Meanwhile, Beal added, there’s a healthy list of advisers on his campaign site and a growing number of helpers pushing the cause: “Again, all across the district. That’s gone pretty well for us. We spent a lot of time putting that organization together.”
The two candidates agree whoever wins will have a challenge ahead in drawing Gohmert home for a face-to-face ahead of November’s polling.
“Mr. Gohmert has brought nothing to East Texas,” McKellar said, nor is he engaging with his constituents at home. “He just doesn’t want to talk to us because we’re going to take him to task for his do-nothing policy in Washington, D.C.
“People are recognizing this and realizing this guy is not doing what he’s supposed to be doing. We’ve been losing jobs. We’re continuing to lose industry.
She heard the same from voters in the Diboll-area Thursday night.
“Talking about the jobs that they’ve lost, and everywhere throughout East Texas, I’m not sure how people can continue to vote him in. Louie Gohmert is so disrespected in Washington, D.C. he can not get a bill through. They call him the craziest man in Congress. It’s time for him to leave. If he wanted the best and greatest good for East Texas, he’d step aside.”
According to Beal, much of his time is spent reaching out to Gohmert’s conservative base in addition to Democrats and independents throughout the area.
“I think it’s unfortunate that he hasn’t been willing to hold town halls,” Beal said, avoiding events where he might face unfriendly constituents: “That’s your job, is to take questions from your constituents, especially if they have different views … He’s just going to play to his base and ignore the rest of the district.”
McKellar is also trying to encourage women to head to the polls in force.
“Women are 51.8 percent of voters in Texas and the United States, but we have less than 19 percent women in Congress. We have a lot of men making decisions for women, whereas women should be making decisions for themselves. We should have a seat at the table so we can have balance,” she said. “It takes all of us working together, both men and women, but we have to have more balance in this country, and we don’t have it.”
Justice is blind, McKellar added, unconcerned with race, creed or sexual orientation.
“She’s only interested in the scales of justice and that’s what we have to fight for, in East Texas particularly, and that’s what I see is not happening here.”
It’s another point of common ground for the two Democrats.
“Once you win an election, you belong to everybody – or you should,” Beal said. “That’s what makes a representative Democracy work. I am coming at things from a particular perspective, but I’m running to represent everybody. I’m sincere about that: I want to represent all the interests in this district to the best of my ability.
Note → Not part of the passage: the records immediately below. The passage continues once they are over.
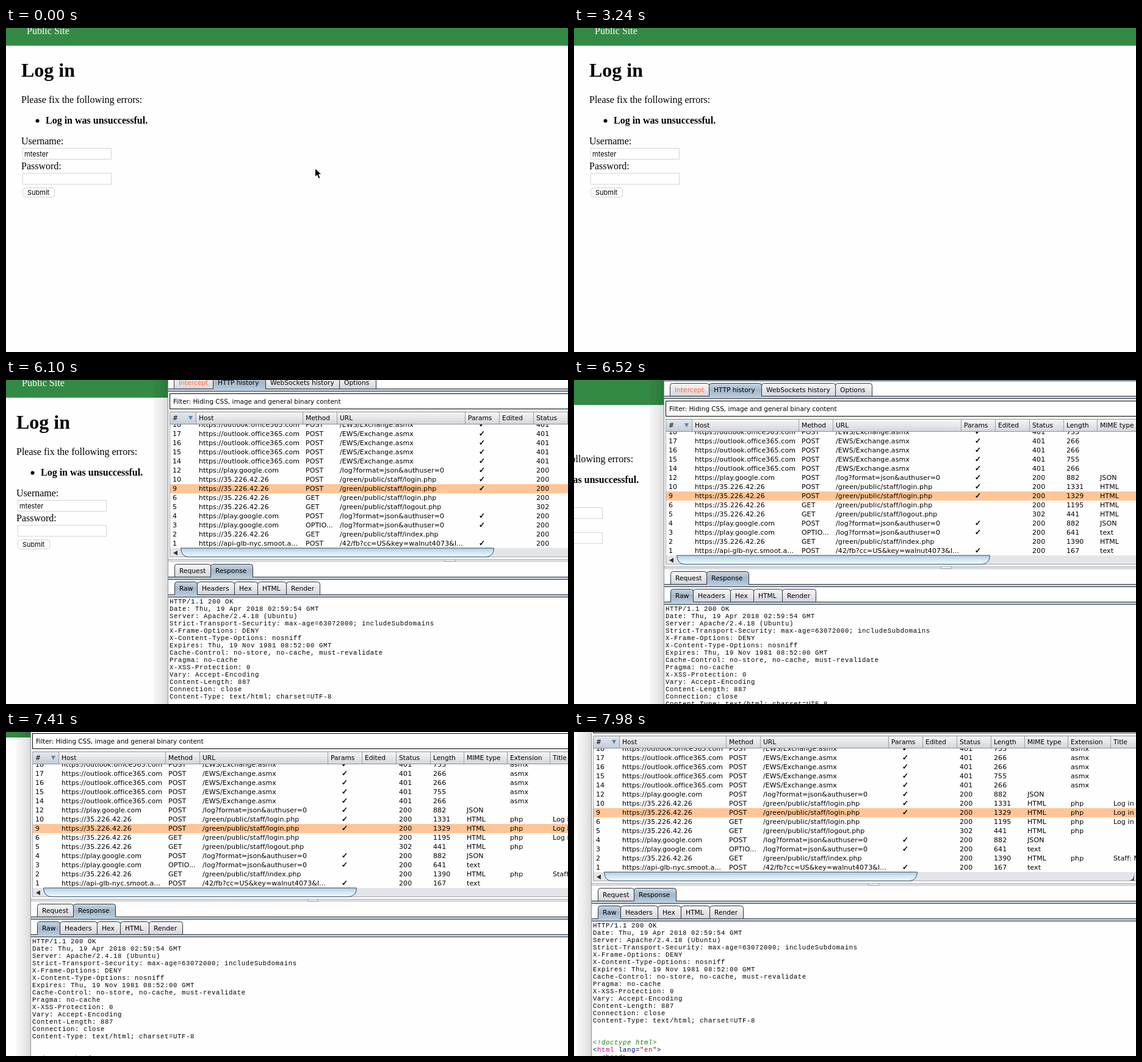
Animation of 921x532 px, one loop 8 s. Source, as an HTML page:

```html
<!DOCTYPE html>
<html lang="en">
<head>
<meta charset="utf-8">
<title>Log in</title>
<style>
  html, body { margin: 0; width: 100%; height: 100%; overflow: hidden; background: #fefefe; }
  svg { display: block; width: 921px; height: 532px; }
  text { white-space: pre; }
  .page { font: 16px "Liberation Serif", serif; }
  .bold { font-weight: bold; }
  .title { font-size: 32px; font-weight: bold; }
  .field { font: 11px Inter, sans-serif; }
  .label { font: 10.7px "DejaVu Sans", sans-serif; }
  .filter { font: 10.45px "DejaVu Sans", sans-serif; }
  .cell { font: 11px "DejaVu Sans", sans-serif; letter-spacing: .1px; }
  .check { font: 12px "DejaVu Sans", sans-serif; stroke: #000; stroke-width: .6px; }
  .code { font: 10.6px "Liberation Mono", monospace; letter-spacing: .64px; }
</style>
</head>
<body>
<svg viewBox="0 0 921 532">
  <defs>
    <linearGradient id="plain" x2="0" y2="1"><stop stop-color="#f7f7f8"/><stop offset="1" stop-color="#d3d5d9"/></linearGradient>
    <linearGradient id="active" x2="0" y2="1"><stop stop-color="#c9d6e2"/><stop offset=".5" stop-color="#a3b7ca"/><stop offset="1" stop-color="#b5c9db"/></linearGradient>
    <linearGradient id="thumb" x2="0" y2="1"><stop stop-color="#b3cde2"/><stop offset=".5" stop-color="#d5e7f5"/><stop offset="1" stop-color="#eefaff"/></linearGradient>
    <linearGradient id="shade"><stop stop-opacity=".03"/><stop offset=".5" stop-opacity=".07"/><stop offset="1" stop-opacity=".14"/></linearGradient>
    <clipPath id="rowArea"><rect x="276" y="73" width="1000" height="203"/></clipPath>
  </defs>
  <g id="world">
    <g id="page"></g>
    <g id="panel"></g>
  </g>
  <path id="cursor" d="M.5.5V14.6L3.8 11.6L6.3 17.3L9 16.1L6.5 10.6H11.2Z" stroke="#fff"/>
</svg>
<script>
const $ = id => document.getElementById(id);
const esc = s => String(s).replace(/&/g, "&amp;").replace(/</g, "&lt;");
const text = (x, y, s, cls, fill = "#000") => `<text x="${x}" y="${y}" class="${cls}" fill="${fill}">${esc(s)}</text>`;
const rect = (x, y, w, h, fill, more = "") => `<rect x="${x}" y="${y}" width="${w}" height="${h}" fill="${fill}" ${more}/>`;
const box = (x, y, w, h, fill, stroke, r = 0) => rect(x + .5, y + .5, w - 1, h - 1, fill, `stroke="${stroke}" rx="${r}"`);

$("page").innerHTML =
  rect(-10, -60, 1300, 89, "#338a45") +
  text(34, 10, "Public Site", "page", "#fff") +
  text(25, 80, "Log in", "page title") +
  text(25, 123, "Please fix the following errors:", "page") +
  `<circle cx="51.5" cy="152.5" r="3"/>` +
  text(65, 157, "Log in was unsuccessful.", "page bold") +
  text(25, 191, "Username:", "page") +
  box(27, 197, 146, 19, "#fff", "#d4d4d4") +
  text(30, 211, "mtester", "field") +
  text(25, 232, "Password:", "page") +
  box(27, 238, 146, 19, "#fff", "#d4d4d4") +
  box(27, 262, 53, 16, "#fff", "#d2d2d2", 3.5) +
  text(35, 274, "Submit", "field");

// Tabs: names, their edges, the top edge and the index of the open tab
function tabBar(names, edges, top, open) {
  const bottom = top + 22;
  const tabs = names.map((name, i) => {
    const l = edges[i] + .5, r = edges[i + 1] + .5, t = top + .5;
    const fill = i === open ? "url(#active)" : "url(#plain)";
    return `<path d="M${l} ${bottom}V${t + 4}Q${l} ${t} ${l + 4} ${t}H${r - 4}Q${r} ${t} ${r} ${t + 4}V${bottom}Z" fill="${fill}" stroke="#30343a"/>` +
      text(l + 7.5, top + 15, name, "label", name === "Intercept" ? "#ff6633" : "#000");
  });
  return tabs.join("") + strip(bottom - 1) +
    rect(edges[open] + 1, bottom - 1, edges[open + 1] - edges[open] - 1, 2, "#b5c9db");
}
const strip = y => rect(274, y, 1000, 5, "#bdd0e2") + rect(274, y, 1000, 1, "#30343a") + rect(274, y + 4, 1000, 1, "#30343a");

const columns = [["#", 281], ["Host", 324], ["Method", 499], ["URL", 555], ["Params", 765], ["Edited", 821],
  ["Status", 877], ["Length", 933], ["MIME type", 988], ["Extension", 1059], ["Title", 1129]];

const mail = "https://outlook.office365.com", play = "https://play.google.com", site = "https://35.226.42.26";
const exchange = "/EWS/Exchange.asmx", log = "/log?format=json&authuser=0", staff = "/green/public/staff/";
const mailRow = (n, length) => [n, mail, "POST", exchange, "✓", "", 401, length, "", "asmx"];
const siteRow = (n, method, file, check, status, length, title) =>
  [n, site, method, staff + file, check, "", status, length, "HTML", "php", title];
const rows = [
  mailRow(18, 755), mailRow(17, 266), mailRow(16, 266), mailRow(15, 755), mailRow(14, 266),
  [12, play, "POST", log, "✓", "", 200, 882, "JSON"],
  siteRow(10, "POST", "login.php", "✓", 200, 1331, "Log in"),
  siteRow(9, "POST", "login.php", "✓", 200, 1329, "Log in"),
  siteRow(6, "GET", "login.php", "", 200, 1195, "Log in"),
  siteRow(5, "GET", "logout.php", "", 302, 441),
  [4, play, "POST", log, "✓", "", 200, 882, "JSON"],
  [3, play, "OPTIO...", log, "✓", "", 200, 641, "text"],
  siteRow(2, "GET", "index.php", "", 200, 1390, "Staff: Menu"),
  [1, "https://api-glb-nyc.smoot.a...", "POST", "/42/fb?cc=US&key=walnut4073&l...", "✓", "", 200, 167, "text"],
];

function table() {
  let out = rect(276, 52, 1000, 21, "url(#plain)") + rect(276, 52, 1000, 1, "#8c9096") + rect(276, 72, 1000, 1, "#8c9096") +
    rect(276, 52, 1, 239, "#9a9ea4") + rect(277, 53, 42, 19, "#5c86b0", 'opacity=".12"') +
    `<path d="M307 59H314L310.500 66Z" fill="#5b86b3"/>`;
  columns.forEach(([name, x], i) => {
    out += text(x, 66, name, "label");
    if (i) out += rect(x - 5, 53, 1, 19, "#9a9ea4");
  });
  out += `<g clip-path="url(#rowArea)">` + rect(277, 171, 1000, 15, "#ffc596");
  rows.forEach((row, r) => row.forEach((value, c) => {
    const y = 77 + r * 15;
    if (value) out += value === "✓" ? text(783, y, value, "check") : text(columns[c][1], y, value, "cell");
  }));
  return out + `</g><g id="focus">${box(319, 171, 175, 15, "none", "#b98f6e")}</g>`;
}

const scrollBar = () =>
  rect(277, 276, 1000, 15, "#e3e5e8") + rect(277, 290, 1000, 1, "#a4a8ad") +
  `<path d="M289 280V288L282 284Z" fill="#333"/>
   <path d="M294.500 276Q295 290.500 308 290.500H795Q807.500 289 807.500 276Z" fill="url(#thumb)" stroke="#2f4f6c"/>
   <path d="M1156 290Q1163 288 1163 277V290Z" fill="#555"/>`;

const response = `HTTP/1.1 200 OK
Date: Thu, 19 Apr 2018 02:59:54 GMT
Server: Apache/2.4.18 (Ubuntu)
Strict-Transport-Security: max-age=63072000; includeSubdomains
X-Frame-Options: DENY
X-Content-Type-Options: nosniff
Expires: Thu, 19 Nov 1981 08:52:00 GMT
Cache-Control: no-store, no-cache, must-revalidate
Pragma: no-cache
X-XSS-Protection: 0
Vary: Accept-Encoding
Content-Length: 887
Connection: close
Content-Type: text/html; charset=UTF-8`.split("\n");

const span = (s, style) => `<tspan style="${style}">${esc(s)}</tspan>`;
const tag = name => span("<", "fill:#0000a0") + span(name, "fill:#c000a0");
const markup = [
  span("<!doctype html>", "fill:#008a00;font-style:italic"),
  tag("html") + span(" lang", "fill:#0000a0") + "=" + span('"en"', "fill:#c00000") + span(">", "fill:#0000a0"),
  "  " + tag("head") + span(">", "fill:#0000a0"),
];

$("panel").innerHTML =
  rect(250, -60, 23, 700, "url(#shade)") +
  rect(273, -60, 1000, 700, "#fefefe") + rect(273, -60, 1, 700, "#8b8f94") +
  strip(-15) +
  tabBar(["Intercept", "HTTP history", "WebSockets history", "Options"], [283, 347, 433, 554, 614], -7, 1) +
  box(276, 22, 1000, 26, "#fff", "#000") +
  text(282, 39, "Filter: Hiding CSS, image and general binary content", "filter") +
  table() + scrollBar() +
  rect(274, 294, 1000, 5, "#d9dbde") + rect(274, 294, 1000, 1, "#b4b7bb") +
  box(727, 294, 18, 4, "#f4f4f4", "#a2a5a9") +
  tabBar(["Request", "Response"], [284, 343, 412], 302, 1) +
  tabBar(["Raw", "Headers", "Hex", "HTML", "Render"], [284, 321, 382, 420, 467, 522], 331, 0) +
  response.map((line, i) => text(276, 367 + 12 * i, line, "code")).join("") +
  markup.map((line, i) => `<text x="276" y="${559 + 12 * i}" class="code">${line}</text>`).join("");

// Hard steps: [start ms, x, y]; an entry without a position hides the pointer
const pointer = [[0, 506, 230], [440, 452, 246], [587, 394, 263], [733, 325, 279], [880, 277, 289],
  [1180, 248, 262], [1330, 170, 215], [1480, 85, 180], [1620, 38, 152], [1770, 70, 130], [1910, 165, 137],
  [2060, 207, 184], [2210, 110, 166], [2360, 56, 140], [2505, 150, 133], [2650, 420, 210], [2795, 690, 310],
  [2940, 784, 350], [3240], [4590, 488, 10], [4740]];
const camera = [[0, 0, 0], [6100, 8, 0], [6230, 45, -3], [6380, 88, -8], [6520, 126, -12], [6670, 166, -11],
  [6815, 204, -4], [6960, 226, 5], [7260, 231, 13], [7410, 233, 20], [7550, 236, 28], [7695, 240, 36],
  [7840, 243, 42], [7980, 245, 46]];
const at = (steps, t) => steps.findLast(step => step[0] <= t);
const show = (id, on) => $(id).setAttribute("visibility", on ? "visible" : "hidden");

function draw() {
  const t = performance.now() % 8000;
  const [, px, py] = at(pointer, t), [, cx, cy] = at(camera, t);
  $("world").setAttribute("transform", `translate(${-cx} ${-cy})`);
  show("panel", t >= 4290);
  show("focus", t >= 4290 && t < 6100);
  show("cursor", px !== undefined);
  if (px !== undefined) $("cursor").setAttribute("transform", `translate(${px} ${py})`);
  requestAnimationFrame(draw);
}
draw();
</script>
</body>
</html>
```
“I want to talk to everybody. I want to listen to everybody. I’ll meet with groups across the political spectrum on a regular basis, particularly groups that I don’t agree with. If I’m going to represent them fairly then I need to spend some time with them.”